▶ What to do
Every line of the material is to be returned verbatim. Pictures stay out.

▶ Information given
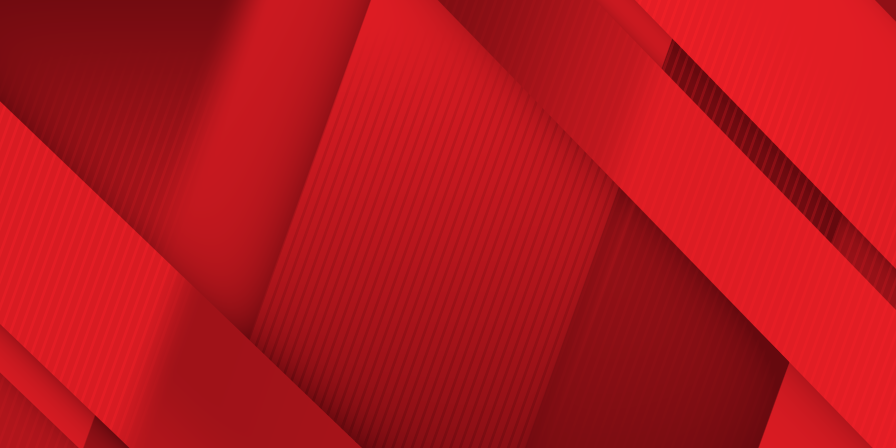
Give the GLSL for this background, as a Shadertoy shader.

```glsl
// Overlapping red diagonal panels with soft shadows and fine slanted pinstripes.

// Palette ends; every panel is a tone between them
const vec3 DEEP_RED = vec3(0.40, 0.035, 0.055);
const vec3 BRIGHT_RED = vec3(0.93, 0.12, 0.15);

// Slants: horizontal shift per unit of depth below the top edge
const float STEEP_SLANT = 0.36;
const float LEFT_SLANT = -1.044;
const float RIGHT_SLANT = -0.971;

// Steep edges, as x at the top of the canvas
const float STRIP_EDGE = 0.56;
const float FOLD_EDGE = 0.665;
const float CENTER_EDGE = 0.828;
const float SHADE_EDGE = 1.532;
const float WEDGE_EDGE = 2.053;

// Diagonal edges, as x at the top of the canvas
const float LEFT_TOP = -0.236;
const float LEFT_BOTTOM = -0.755;
const float LEFT_CORNER = -0.868;
const float RIGHT_BOTTOM = 0.977;
const float RIGHT_TOP = 1.328;
const float GROOVE_TOP = 1.417;
const float RIGHT_CORNER = 1.953;

const float STRIPE_PERIOD = 0.0215;
const float STRIPE_WIDTH = 0.3;

float pixel; // one pixel in canvas units

// Antialiased step that is 1 on the positive side of an edge
float side(float d) {
    return smoothstep(-pixel, pixel, d);
}

// Darkening that fades with distance from an edge
float shadow(float d, float width, float strength) {
    return strength * exp(-max(d, 0.0) / width);
}

// Thin lines along the steep slant, 0 to 1
float pinstripe(float steep) {
    float d = abs(fract(steep / STRIPE_PERIOD) - 0.5);
    float blur = 0.6 * pixel / STRIPE_PERIOD;
    return 1.0 - smoothstep(STRIPE_WIDTH * 0.5 - blur, STRIPE_WIDTH * 0.5 + blur, d);
}

// Steep panels that lie beneath the diagonal bands
float backPanels(float steep, float depth, float line) {
    float tone = min(0.10 + 0.95 * depth, 0.56);
    tone += 0.10 * line * smoothstep(0.08, 0.40, depth);

    float strip = 0.77 - 0.10 * depth - shadow(CENTER_EDGE - steep, 0.07, 0.42);
    tone = mix(tone, strip, smoothstep(STRIP_EDGE - 0.07, STRIP_EDGE + 0.05, steep));

    float center = 0.92 - 0.50 * depth - 0.14 * depth * depth;
    center -= 0.13 * line * smoothstep(0.03, 0.30, depth);
    center -= shadow(SHADE_EDGE - steep, 0.02, 0.08);
    tone = mix(tone, center, side(steep - CENTER_EDGE));

    float shade = 0.60 - 0.42 * depth + 0.09 * line * (1.15 - depth);
    shade -= shadow(steep - SHADE_EDGE, 0.03, 0.10) + shadow(WEDGE_EDGE - steep, 0.10, 0.16);
    shade += 0.16 * smoothstep(0.012, 0.0, abs(steep - SHADE_EDGE - 0.045)) * (1.0 - depth);
    tone = mix(tone, shade, side(steep - SHADE_EDGE));

    return mix(tone, 0.86, side(steep - WEDGE_EDGE));
}

// Band at the lower left, with the pieces under its lower edge
float leftBand(float tone, float steep, float diag, float line) {
    tone -= shadow(diag - LEFT_TOP, 0.075, 0.28);

    float lit = 0.84 + 0.09 * line;
    float folded = 0.43 + 0.04 * smoothstep(0.75, 1.2, steep);
    folded += 0.14 * smoothstep(-0.45, LEFT_BOTTOM, diag);
    float band = mix(lit, folded, smoothstep(FOLD_EDGE - 0.09, FOLD_EDGE + 0.03, steep));
    tone = mix(tone, band, side(LEFT_TOP - diag));

    float under = mix(0.86, 0.42, side(steep - STRIP_EDGE + 0.014));
    under -= shadow(LEFT_BOTTOM - diag, 0.05, 0.42);
    tone = mix(tone, under, side(LEFT_BOTTOM - diag));

    float corner = 0.56 + 0.05 * line - shadow(LEFT_CORNER - diag, 0.04, 0.18);
    return mix(tone, corner, side(LEFT_CORNER - diag));
}

// Wide band, groove and panel at the upper right
float rightBands(float tone, float steep, float diag, float line) {
    tone -= shadow(RIGHT_BOTTOM - diag, 0.07, 0.30);

    float dim = mix(0.22, 0.66, smoothstep(0.98, 1.50, steep)) + 0.04 * line;
    float lit = 0.87 + 0.06 * smoothstep(1.6, 2.4, steep) + 0.05 * line;
    float band = mix(dim, lit, smoothstep(SHADE_EDGE - 0.09, SHADE_EDGE + 0.04, steep));
    tone = mix(tone, band, side(diag - RIGHT_BOTTOM));

    // Groove: lit end, dark striped middle, half-lit far end
    float groove = 0.84 - shadow(diag - RIGHT_TOP, 0.03, 0.28);
    float dark = 0.10 + 0.22 * line - shadow(WEDGE_EDGE - steep, 0.03, 0.12);
    float far = 0.38 + 0.12 * line - shadow(steep - WEDGE_EDGE, 0.02, 0.15);
    groove = mix(groove, dark, side(steep - SHADE_EDGE));
    groove = mix(groove, far, side(steep - WEDGE_EDGE));
    groove -= shadow(GROOVE_TOP - diag, 0.025, 0.22);
    tone = mix(tone, groove, side(diag - RIGHT_TOP));

    float panel = 0.93 + 0.08 * line * smoothstep(1.75, 1.45, diag);
    panel -= 0.06 * smoothstep(1.7, 2.3, steep) + shadow(RIGHT_CORNER - diag, 0.03, 0.15);
    tone = mix(tone, panel, side(diag - GROOVE_TOP));
    return mix(tone, 0.32, side(diag - RIGHT_CORNER));
}

void mainImage(out vec4 fragColor, in vec2 fragCoord) {
    pixel = 1.0 / iResolution.y;
    vec2 p = fragCoord * pixel;
    float depth = 1.0 - p.y;
    float steep = p.x + STEEP_SLANT * depth;
    float line = pinstripe(steep);

    float tone = backPanels(steep, depth, line);
    tone = leftBand(tone, steep, p.x + LEFT_SLANT * depth, line);
    tone = rightBands(tone, steep, p.x + RIGHT_SLANT * depth, line);
    fragColor = vec4(mix(DEEP_RED, BRIGHT_RED, clamp(tone, 0.0, 1.0)), 1.0);
}
```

▶ Response to the task
Give the GLSL for this background, as a Shadertoy shader.

```glsl
// Overlapping red diagonal panels with soft shadows and fine slanted pinstripes.

// Palette ends; every panel is a tone between them
const vec3 DEEP_RED = vec3(0.40, 0.035, 0.055);
const vec3 BRIGHT_RED = vec3(0.93, 0.12, 0.15);

// Slants: horizontal shift per unit of depth below the top edge
const float STEEP_SLANT = 0.36;
const float LEFT_SLANT = -1.044;
const float RIGHT_SLANT = -0.971;

// Steep edges, as x at the top of the canvas
const float STRIP_EDGE = 0.56;
const float FOLD_EDGE = 0.665;
const float CENTER_EDGE = 0.828;
const float SHADE_EDGE = 1.532;
const float WEDGE_EDGE = 2.053;

// Diagonal edges, as x at the top of the canvas
const float LEFT_TOP = -0.236;
const float LEFT_BOTTOM = -0.755;
const float LEFT_CORNER = -0.868;
const float RIGHT_BOTTOM = 0.977;
const float RIGHT_TOP = 1.328;
const float GROOVE_TOP = 1.417;
const float RIGHT_CORNER = 1.953;

const float STRIPE_PERIOD = 0.0215;
const float STRIPE_WIDTH = 0.3;

float pixel; // one pixel in canvas units

// Antialiased step that is 1 on the positive side of an edge
float side(float d) {
    return smoothstep(-pixel, pixel, d);
}

// Darkening that fades with distance from an edge
float shadow(float d, float width, float strength) {
    return strength * exp(-max(d, 0.0) / width);
}

// Thin lines along the steep slant, 0 to 1
float pinstripe(float steep) {
    float d = abs(fract(steep / STRIPE_PERIOD) - 0.5);
    float blur = 0.6 * pixel / STRIPE_PERIOD;
    return 1.0 - smoothstep(STRIPE_WIDTH * 0.5 - blur, STRIPE_WIDTH * 0.5 + blur, d);
}

// Steep panels that lie beneath the diagonal bands
float backPanels(float steep, float depth, float line) {
    float tone = min(0.10 + 0.95 * depth, 0.56);
    tone += 0.10 * line * smoothstep(0.08, 0.40, depth);

    float strip = 0.77 - 0.10 * depth - shadow(CENTER_EDGE - steep, 0.07, 0.42);
    tone = mix(tone, strip, smoothstep(STRIP_EDGE - 0.07, STRIP_EDGE + 0.05, steep));

    float center = 0.92 - 0.50 * depth - 0.14 * depth * depth;
    center -= 0.13 * line * smoothstep(0.03, 0.30, depth);
    center -= shadow(SHADE_EDGE - steep, 0.02, 0.08);
    tone = mix(tone, center, side(steep - CENTER_EDGE));

    float shade = 0.60 - 0.42 * depth + 0.09 * line * (1.15 - depth);
    shade -= shadow(steep - SHADE_EDGE, 0.03, 0.10) + shadow(WEDGE_EDGE - steep, 0.10, 0.16);
    shade += 0.16 * smoothstep(0.012, 0.0, abs(steep - SHADE_EDGE - 0.045)) * (1.0 - depth);
    tone = mix(tone, shade, side(steep - SHADE_EDGE));

    return mix(tone, 0.86, side(steep - WEDGE_EDGE));
}

// Band at the lower left, with the pieces under its lower edge
float leftBand(float tone, float steep, float diag, float line) {
    tone -= shadow(diag - LEFT_TOP, 0.075, 0.28);

    float lit = 0.84 + 0.09 * line;
    float folded = 0.43 + 0.04 * smoothstep(0.75, 1.2, steep);
    folded += 0.14 * smoothstep(-0.45, LEFT_BOTTOM, diag);
    float band = mix(lit, folded, smoothstep(FOLD_EDGE - 0.09, FOLD_EDGE + 0.03, steep));
    tone = mix(tone, band, side(LEFT_TOP - diag));

    float under = mix(0.86, 0.42, side(steep - STRIP_EDGE + 0.014));
    under -= shadow(LEFT_BOTTOM - diag, 0.05, 0.42);
    tone = mix(tone, under, side(LEFT_BOTTOM - diag));

    float corner = 0.56 + 0.05 * line - shadow(LEFT_CORNER - diag, 0.04, 0.18);
    return mix(tone, corner, side(LEFT_CORNER - diag));
}

// Wide band, groove and panel at the upper right
float rightBands(float tone, float steep, float diag, float line) {
    tone -= shadow(RIGHT_BOTTOM - diag, 0.07, 0.30);

    float dim = mix(0.22, 0.66, smoothstep(0.98, 1.50, steep)) + 0.04 * line;
    float lit = 0.87 + 0.06 * smoothstep(1.6, 2.4, steep) + 0.05 * line;
    float band = mix(dim, lit, smoothstep(SHADE_EDGE - 0.09, SHADE_EDGE + 0.04, steep));
    tone = mix(tone, band, side(diag - RIGHT_BOTTOM));

    // Groove: lit end, dark striped middle, half-lit far end
    float groove = 0.84 - shadow(diag - RIGHT_TOP, 0.03, 0.28);
    float dark = 0.10 + 0.22 * line - shadow(WEDGE_EDGE - steep, 0.03, 0.12);
    float far = 0.38 + 0.12 * line - shadow(steep - WEDGE_EDGE, 0.02, 0.15);
    groove = mix(groove, dark, side(steep - SHADE_EDGE));
    groove = mix(groove, far, side(steep - WEDGE_EDGE));
    groove -= shadow(GROOVE_TOP - diag, 0.025, 0.22);
    tone = mix(tone, groove, side(diag - RIGHT_TOP));

    float panel = 0.93 + 0.08 * line * smoothstep(1.75, 1.45, diag);
    panel -= 0.06 * smoothstep(1.7, 2.3, steep) + shadow(RIGHT_CORNER - diag, 0.03, 0.15);
    tone = mix(tone, panel, side(diag - GROOVE_TOP));
    return mix(tone, 0.32, side(diag - RIGHT_CORNER));
}

void mainImage(out vec4 fragColor, in vec2 fragCoord) {
    pixel = 1.0 / iResolution.y;
    vec2 p = fragCoord * pixel;
    float depth = 1.0 - p.y;
    float steep = p.x + STEEP_SLANT * depth;
    float line = pinstripe(steep);

    float tone = backPanels(steep, depth, line);
    tone = leftBand(tone, steep, p.x + LEFT_SLANT * depth, line);
    tone = rightBands(tone, steep, p.x + RIGHT_SLANT * depth, line);
    fragColor = vec4(mix(DEEP_RED, BRIGHT_RED, clamp(tone, 0.0, 1.0)), 1.0);
}
```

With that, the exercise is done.